═══ Task input ═══
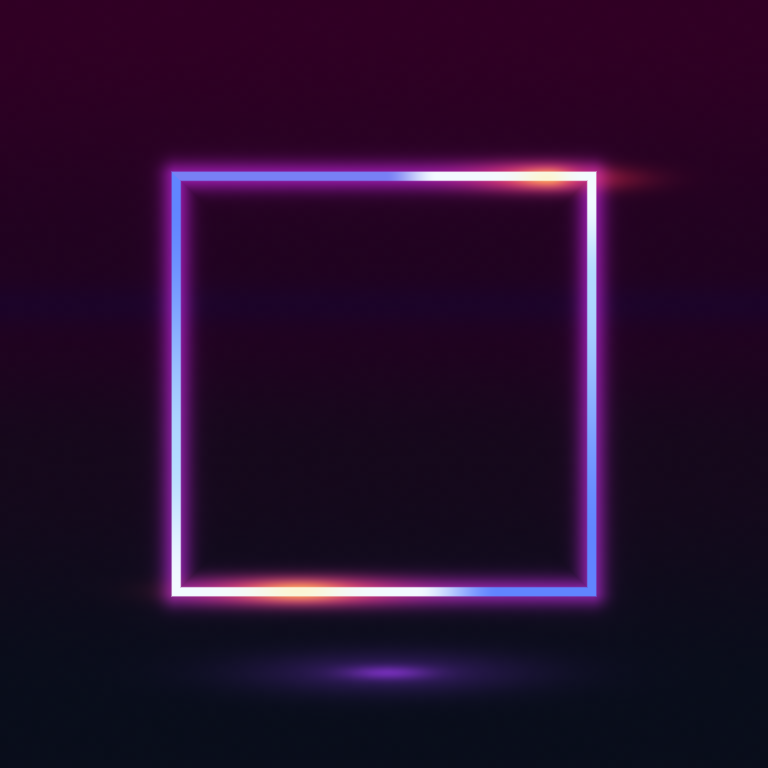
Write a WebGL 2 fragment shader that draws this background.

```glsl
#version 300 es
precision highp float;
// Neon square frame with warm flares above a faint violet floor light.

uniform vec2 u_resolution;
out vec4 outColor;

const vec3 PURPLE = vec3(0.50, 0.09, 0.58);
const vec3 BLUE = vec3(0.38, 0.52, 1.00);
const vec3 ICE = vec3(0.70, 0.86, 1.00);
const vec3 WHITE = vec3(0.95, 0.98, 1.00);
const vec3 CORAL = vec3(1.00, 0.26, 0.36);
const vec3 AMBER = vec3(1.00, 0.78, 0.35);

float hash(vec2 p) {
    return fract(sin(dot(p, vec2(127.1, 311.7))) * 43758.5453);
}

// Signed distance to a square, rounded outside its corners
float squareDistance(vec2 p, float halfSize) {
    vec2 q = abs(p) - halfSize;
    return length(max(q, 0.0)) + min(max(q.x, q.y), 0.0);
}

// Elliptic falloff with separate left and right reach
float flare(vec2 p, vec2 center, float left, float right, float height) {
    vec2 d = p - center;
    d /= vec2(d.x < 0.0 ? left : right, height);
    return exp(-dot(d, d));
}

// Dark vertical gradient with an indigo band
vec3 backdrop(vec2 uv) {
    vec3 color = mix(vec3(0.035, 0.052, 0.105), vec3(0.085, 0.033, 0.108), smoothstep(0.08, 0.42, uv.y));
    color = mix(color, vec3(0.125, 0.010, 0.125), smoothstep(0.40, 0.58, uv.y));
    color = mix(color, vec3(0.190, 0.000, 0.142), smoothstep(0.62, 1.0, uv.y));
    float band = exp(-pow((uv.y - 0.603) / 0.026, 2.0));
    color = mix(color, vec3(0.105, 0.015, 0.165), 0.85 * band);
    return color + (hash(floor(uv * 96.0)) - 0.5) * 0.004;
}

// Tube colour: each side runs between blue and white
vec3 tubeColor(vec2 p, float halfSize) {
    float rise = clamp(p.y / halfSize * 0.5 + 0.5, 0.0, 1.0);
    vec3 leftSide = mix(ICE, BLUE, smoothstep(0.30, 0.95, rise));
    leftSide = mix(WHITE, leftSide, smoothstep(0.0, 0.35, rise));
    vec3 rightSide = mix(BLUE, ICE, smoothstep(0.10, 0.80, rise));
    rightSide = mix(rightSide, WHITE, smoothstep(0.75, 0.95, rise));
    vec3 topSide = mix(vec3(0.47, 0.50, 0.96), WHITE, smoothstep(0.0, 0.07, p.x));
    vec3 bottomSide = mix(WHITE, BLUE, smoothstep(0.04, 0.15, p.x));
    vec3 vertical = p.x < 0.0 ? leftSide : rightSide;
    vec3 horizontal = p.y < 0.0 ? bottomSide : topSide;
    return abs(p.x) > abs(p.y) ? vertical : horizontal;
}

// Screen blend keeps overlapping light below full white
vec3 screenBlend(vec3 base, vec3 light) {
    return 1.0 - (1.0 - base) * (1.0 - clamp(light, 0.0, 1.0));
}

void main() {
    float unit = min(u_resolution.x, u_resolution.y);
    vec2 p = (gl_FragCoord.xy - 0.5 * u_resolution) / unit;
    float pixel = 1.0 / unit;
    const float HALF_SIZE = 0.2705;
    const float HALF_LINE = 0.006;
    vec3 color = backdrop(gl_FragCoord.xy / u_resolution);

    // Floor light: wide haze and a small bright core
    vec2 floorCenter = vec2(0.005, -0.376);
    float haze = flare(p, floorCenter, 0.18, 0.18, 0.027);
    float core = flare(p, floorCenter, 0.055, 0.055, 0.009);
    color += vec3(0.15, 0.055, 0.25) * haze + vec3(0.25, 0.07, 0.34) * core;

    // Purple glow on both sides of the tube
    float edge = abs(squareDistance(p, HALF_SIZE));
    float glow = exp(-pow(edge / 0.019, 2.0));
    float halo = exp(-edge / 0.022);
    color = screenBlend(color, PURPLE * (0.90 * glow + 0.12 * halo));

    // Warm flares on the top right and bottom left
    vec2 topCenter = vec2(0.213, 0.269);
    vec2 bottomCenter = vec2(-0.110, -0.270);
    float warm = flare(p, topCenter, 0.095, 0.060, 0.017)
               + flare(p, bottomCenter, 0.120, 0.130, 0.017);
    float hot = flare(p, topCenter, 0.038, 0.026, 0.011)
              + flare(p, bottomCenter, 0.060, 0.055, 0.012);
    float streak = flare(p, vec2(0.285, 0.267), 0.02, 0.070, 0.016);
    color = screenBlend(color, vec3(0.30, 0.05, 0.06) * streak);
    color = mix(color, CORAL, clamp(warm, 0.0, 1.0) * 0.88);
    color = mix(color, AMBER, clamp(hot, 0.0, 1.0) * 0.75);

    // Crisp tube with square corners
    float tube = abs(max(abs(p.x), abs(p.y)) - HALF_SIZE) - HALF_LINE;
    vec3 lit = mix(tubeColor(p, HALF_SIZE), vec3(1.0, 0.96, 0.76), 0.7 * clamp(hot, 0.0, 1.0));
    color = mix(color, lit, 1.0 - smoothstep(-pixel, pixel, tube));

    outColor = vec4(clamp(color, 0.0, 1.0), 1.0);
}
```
═══
═══ Task input ═══
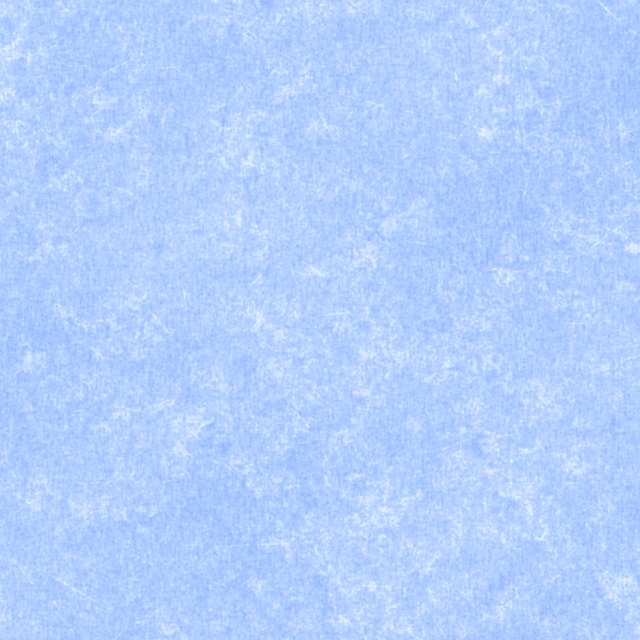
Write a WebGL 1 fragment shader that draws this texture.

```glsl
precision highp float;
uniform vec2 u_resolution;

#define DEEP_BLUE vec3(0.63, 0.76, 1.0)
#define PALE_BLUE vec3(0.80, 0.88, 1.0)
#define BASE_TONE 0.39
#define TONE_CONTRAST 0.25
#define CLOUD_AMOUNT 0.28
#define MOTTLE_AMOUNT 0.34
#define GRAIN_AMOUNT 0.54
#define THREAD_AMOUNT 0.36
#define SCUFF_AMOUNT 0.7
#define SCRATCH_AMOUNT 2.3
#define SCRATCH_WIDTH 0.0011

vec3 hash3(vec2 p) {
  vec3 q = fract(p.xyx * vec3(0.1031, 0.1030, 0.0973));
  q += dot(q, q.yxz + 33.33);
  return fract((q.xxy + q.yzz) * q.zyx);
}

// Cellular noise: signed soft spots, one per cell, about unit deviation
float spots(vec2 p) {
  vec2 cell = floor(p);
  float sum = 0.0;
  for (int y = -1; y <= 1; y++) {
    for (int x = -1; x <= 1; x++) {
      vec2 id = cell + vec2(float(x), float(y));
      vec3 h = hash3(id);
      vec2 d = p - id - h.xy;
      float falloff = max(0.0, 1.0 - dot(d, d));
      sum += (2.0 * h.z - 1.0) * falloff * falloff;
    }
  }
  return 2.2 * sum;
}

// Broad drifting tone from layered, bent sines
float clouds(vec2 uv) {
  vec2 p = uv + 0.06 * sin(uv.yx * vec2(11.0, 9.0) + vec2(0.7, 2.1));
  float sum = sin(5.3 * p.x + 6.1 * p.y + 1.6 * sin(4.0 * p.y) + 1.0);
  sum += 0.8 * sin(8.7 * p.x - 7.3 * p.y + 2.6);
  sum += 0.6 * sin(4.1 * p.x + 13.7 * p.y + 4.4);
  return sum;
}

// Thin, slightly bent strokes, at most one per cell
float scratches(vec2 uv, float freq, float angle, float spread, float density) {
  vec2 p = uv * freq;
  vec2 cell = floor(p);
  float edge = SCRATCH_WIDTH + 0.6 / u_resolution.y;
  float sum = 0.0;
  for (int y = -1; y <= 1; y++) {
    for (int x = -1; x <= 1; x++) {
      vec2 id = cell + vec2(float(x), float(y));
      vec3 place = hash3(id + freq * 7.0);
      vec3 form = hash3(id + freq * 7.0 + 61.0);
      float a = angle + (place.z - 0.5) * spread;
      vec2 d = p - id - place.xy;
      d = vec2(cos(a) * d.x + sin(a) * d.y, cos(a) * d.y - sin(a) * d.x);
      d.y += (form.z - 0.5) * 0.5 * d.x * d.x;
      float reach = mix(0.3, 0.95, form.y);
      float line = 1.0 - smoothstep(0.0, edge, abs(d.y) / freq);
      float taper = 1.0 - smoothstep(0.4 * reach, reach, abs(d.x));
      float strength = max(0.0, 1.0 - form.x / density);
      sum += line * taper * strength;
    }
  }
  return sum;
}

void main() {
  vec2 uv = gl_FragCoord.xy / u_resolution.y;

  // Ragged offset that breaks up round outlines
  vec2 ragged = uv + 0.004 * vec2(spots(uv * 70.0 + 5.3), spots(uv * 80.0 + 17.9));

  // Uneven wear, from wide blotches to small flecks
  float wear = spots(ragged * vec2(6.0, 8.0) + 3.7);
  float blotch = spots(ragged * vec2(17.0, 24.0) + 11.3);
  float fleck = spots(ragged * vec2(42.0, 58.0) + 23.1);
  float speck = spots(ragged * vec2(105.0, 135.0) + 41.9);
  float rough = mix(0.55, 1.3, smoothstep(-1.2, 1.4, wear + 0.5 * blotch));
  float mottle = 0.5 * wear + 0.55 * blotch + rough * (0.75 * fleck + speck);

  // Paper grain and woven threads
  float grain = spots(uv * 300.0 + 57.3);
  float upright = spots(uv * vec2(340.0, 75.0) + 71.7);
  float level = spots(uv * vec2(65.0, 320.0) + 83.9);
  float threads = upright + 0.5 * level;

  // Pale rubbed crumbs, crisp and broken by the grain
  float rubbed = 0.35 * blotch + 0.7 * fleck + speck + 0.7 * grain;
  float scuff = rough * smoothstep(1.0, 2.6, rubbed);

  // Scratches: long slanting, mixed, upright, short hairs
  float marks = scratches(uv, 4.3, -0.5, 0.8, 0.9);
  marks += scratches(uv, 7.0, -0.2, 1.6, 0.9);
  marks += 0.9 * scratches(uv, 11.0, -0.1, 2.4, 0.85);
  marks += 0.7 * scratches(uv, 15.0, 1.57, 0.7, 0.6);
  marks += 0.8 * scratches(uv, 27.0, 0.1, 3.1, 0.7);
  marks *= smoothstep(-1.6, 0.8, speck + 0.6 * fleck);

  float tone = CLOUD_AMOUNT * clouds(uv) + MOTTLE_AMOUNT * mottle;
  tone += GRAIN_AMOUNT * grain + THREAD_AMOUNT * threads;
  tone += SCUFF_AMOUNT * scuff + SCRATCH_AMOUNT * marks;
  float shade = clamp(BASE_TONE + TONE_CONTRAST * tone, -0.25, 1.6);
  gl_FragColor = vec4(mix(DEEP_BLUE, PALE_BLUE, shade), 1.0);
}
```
═══
→ **Task directions**
Go through the entries above and copy out every line that includes the word "unit".

→ **Response box**
    float unit = min(u_resolution.x, u_resolution.y);
    vec2 p = (gl_FragCoord.xy - 0.5 * u_resolution) / unit;
    float pixel = 1.0 / unit;
// Cellular noise: signed soft spots, one per cell, about unit deviation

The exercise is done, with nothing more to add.